October 9, 2012, perhaps emboldened by a few tasty beverages, I went on a bit of a rant on Twitter:
11:45 PM Apparently tip-toeing around it isn’t enough so I’ll just come out and say it: Windows 8 is going to be a shitshow.
11:46 PM One man’s opinion perhaps, but it’s not really. I’ve talked to a lot of folks on both sides and as we get closer I’m much more confident.
11:46 PM Total. Shitshow. Just wait.
11:48 PM Huge install base yes. But that will actually make it worse.
11:49 PM If you work for Microsoft or make a living off of Microsoft you can respond and that’s fine. But it does not change the very real reality.
11:50 PM It’s time to get your shit in order. Learn to code for mobile. The Titanic is sinking and you’re on it.
11:51 PM Okay, I’ve said what I needed to say. Feel free to reference later. But I’m quite sure I’m dead on here.
This was a little more than two weeks before Microsoft would unleash Windows 8 to the public. As you might expect, the reaction from the Microsoft die-hards at the time was outrage.
So you’ll imagine my amusement when I loaded Techmeme this weekend and found the top story to contain a bunch of information about something called “Threshold”, aka: Windows 9. But even more interesting were the blurbs contained in the story by Paul Thurrott: 1
But Threshold is more important than any specific updates. Windows 8 is tanking harder than Microsoft is comfortable discussing in public, and the latest release, Windows 8.1, which is a substantial and free upgrade with major improvements over the original release, is in use on less than 25 million PCs at the moment. That’s a disaster, and Threshold needs to strike a better balance between meeting the needs of over a billion traditional PC users while enticing users to adopt this new Windows on new types of personal computing devices. In short, it needs to be everything that Windows 8 is not.
To distance itself from the Windows 8 debacle, Microsoft is currently planning to drop the Windows 8 name and brand this next release as Windows 9. That could change, but that’s the current thinking.
In some ways, the most interesting thing about Threshold is how it recasts Windows 8 as the next Vista. It’s an acknowledgment that what came before didn’t work, and didn’t resonate with customers. And though Microsoft will always be able to claim that Windows 9 wouldn’t have been possible without the important foundational work they had done first with Windows 8—just as was the case with Windows 7 and Windows Vista—there’s no way to sugarcoat this. Windows 8 has set back Microsoft, and Windows, by years, and possibly for good.

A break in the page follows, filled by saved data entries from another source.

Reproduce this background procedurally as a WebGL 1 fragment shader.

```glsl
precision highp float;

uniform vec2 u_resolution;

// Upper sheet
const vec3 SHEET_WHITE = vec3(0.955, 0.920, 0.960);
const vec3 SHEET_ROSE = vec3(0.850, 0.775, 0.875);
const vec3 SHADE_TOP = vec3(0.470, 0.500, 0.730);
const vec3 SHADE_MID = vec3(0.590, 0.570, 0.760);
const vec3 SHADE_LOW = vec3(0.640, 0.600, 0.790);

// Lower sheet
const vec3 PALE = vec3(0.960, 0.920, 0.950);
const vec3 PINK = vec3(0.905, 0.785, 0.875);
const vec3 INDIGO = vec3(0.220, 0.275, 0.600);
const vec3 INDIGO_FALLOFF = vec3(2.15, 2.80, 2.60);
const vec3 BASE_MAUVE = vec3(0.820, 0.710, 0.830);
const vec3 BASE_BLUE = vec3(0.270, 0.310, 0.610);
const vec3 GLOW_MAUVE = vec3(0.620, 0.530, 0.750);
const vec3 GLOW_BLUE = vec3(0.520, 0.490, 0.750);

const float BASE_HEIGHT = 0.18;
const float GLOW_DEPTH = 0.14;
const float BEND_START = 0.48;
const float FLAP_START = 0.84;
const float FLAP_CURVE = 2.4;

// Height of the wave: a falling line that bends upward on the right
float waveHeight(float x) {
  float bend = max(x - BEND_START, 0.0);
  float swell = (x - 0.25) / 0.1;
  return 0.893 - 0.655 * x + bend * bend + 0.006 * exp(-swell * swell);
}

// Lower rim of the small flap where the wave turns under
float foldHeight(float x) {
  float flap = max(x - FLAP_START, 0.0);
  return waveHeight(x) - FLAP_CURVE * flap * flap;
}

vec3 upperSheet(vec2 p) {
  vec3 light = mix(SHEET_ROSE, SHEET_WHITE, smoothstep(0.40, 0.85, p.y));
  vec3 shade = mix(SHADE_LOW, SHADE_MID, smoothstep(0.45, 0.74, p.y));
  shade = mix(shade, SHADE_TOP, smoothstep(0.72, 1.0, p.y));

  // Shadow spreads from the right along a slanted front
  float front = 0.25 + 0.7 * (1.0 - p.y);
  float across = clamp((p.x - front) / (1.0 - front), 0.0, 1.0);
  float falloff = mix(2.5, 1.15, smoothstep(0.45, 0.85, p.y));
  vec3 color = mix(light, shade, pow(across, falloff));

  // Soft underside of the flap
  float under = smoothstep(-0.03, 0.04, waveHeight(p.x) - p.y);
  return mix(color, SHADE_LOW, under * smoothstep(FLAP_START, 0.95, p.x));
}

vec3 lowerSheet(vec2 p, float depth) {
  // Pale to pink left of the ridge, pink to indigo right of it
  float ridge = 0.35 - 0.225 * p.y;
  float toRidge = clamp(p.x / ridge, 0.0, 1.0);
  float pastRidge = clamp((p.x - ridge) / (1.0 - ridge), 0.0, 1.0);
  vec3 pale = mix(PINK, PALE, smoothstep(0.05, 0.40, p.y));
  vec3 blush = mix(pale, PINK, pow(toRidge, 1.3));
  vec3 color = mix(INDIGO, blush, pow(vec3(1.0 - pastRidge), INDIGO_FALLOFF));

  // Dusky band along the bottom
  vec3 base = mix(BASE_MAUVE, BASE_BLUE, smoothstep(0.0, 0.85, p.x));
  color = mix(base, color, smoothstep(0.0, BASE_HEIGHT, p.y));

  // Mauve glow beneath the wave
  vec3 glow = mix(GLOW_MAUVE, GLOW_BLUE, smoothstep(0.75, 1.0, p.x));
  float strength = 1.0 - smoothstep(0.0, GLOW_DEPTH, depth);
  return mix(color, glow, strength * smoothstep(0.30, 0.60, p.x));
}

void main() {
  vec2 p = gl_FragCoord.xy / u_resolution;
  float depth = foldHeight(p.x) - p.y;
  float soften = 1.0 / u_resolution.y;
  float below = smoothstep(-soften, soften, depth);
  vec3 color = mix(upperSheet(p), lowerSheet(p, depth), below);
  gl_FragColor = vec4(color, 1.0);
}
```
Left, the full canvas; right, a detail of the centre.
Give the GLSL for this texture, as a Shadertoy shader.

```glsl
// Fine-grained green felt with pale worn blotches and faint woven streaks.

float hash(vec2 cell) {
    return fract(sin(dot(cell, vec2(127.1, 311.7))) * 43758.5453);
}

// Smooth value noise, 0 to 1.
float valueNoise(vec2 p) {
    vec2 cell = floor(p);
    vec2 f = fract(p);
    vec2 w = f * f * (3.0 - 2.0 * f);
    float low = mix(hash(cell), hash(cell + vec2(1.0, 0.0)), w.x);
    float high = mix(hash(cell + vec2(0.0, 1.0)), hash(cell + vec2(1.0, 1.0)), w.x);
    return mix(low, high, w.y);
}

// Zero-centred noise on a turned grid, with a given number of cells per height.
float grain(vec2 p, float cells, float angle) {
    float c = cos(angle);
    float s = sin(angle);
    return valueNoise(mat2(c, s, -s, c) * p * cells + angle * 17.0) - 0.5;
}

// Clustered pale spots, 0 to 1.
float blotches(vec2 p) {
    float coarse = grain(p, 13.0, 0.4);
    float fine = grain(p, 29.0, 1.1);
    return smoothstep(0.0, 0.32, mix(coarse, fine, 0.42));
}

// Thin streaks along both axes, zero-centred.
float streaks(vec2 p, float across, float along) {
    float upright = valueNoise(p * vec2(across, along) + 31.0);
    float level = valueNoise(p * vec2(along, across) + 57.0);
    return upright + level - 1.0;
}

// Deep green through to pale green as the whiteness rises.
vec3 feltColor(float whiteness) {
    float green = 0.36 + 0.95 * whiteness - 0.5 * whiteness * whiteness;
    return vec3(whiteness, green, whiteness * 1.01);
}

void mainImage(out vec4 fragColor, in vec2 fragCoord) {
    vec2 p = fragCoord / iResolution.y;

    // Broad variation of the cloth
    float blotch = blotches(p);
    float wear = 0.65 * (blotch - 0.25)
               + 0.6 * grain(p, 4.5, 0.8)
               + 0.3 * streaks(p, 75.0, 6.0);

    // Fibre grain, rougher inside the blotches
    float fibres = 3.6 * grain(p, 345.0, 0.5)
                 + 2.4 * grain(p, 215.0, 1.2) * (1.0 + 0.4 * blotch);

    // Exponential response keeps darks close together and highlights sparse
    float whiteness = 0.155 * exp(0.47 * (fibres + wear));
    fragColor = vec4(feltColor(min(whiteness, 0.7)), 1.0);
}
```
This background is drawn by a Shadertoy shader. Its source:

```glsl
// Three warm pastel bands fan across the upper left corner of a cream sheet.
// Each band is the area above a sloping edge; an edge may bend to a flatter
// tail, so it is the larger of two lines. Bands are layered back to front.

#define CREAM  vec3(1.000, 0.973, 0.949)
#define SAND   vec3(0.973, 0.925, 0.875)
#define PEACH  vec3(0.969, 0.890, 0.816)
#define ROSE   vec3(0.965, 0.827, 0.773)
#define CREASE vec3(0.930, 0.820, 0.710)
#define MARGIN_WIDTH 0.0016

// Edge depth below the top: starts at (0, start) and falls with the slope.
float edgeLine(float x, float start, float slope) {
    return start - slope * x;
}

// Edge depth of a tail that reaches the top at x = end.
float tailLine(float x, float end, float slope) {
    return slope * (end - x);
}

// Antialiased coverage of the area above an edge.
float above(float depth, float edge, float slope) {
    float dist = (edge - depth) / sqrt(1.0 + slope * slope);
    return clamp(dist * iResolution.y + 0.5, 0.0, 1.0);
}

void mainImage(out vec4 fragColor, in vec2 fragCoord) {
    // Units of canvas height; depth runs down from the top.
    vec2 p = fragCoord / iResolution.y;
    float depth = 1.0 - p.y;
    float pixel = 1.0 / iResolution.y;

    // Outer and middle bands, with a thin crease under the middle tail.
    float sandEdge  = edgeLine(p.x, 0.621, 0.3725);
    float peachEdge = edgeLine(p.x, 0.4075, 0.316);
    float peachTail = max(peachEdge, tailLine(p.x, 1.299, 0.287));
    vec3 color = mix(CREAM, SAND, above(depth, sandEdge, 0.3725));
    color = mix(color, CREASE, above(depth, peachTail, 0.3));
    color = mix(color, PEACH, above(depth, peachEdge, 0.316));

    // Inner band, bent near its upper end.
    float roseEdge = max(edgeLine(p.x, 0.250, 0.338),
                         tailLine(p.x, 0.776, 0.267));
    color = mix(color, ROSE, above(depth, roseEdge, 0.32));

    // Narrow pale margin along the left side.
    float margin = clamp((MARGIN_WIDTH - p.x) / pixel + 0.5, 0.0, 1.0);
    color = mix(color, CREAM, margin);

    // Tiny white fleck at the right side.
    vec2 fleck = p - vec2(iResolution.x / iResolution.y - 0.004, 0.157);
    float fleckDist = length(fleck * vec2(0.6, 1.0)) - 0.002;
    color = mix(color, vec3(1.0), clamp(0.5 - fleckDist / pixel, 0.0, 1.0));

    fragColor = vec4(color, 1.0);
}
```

I’m of course interested in tooting my own horn here. But I’m even more interested in questioning how some folks didn’t see this coming — particularly those within Microsoft. As much credit as I’d like to give myself (see: above), I think the writing was pretty clearly on the wall here. And yet no one within the company said anything?
I understand that there are few businesses out there with higher stakes than the Windows business for Microsoft. And on one hand, you have to give them credit for trying something a little different. But all they had to do was talk to a handful of developers and/or users who were testing early builds of the product — as I did — to know that it was going to be a total shitshow.
Instead, they shipped.
And so I wonder if it’s worth renewing a call for every large company to have some sort of SVP of Devil’s Advocacy. To be the “no” man in a sea of “yes” men. I know that such a role wouldn’t alleviate all fuck ups, but perhaps it would save a few companies a few billion dollars here or there.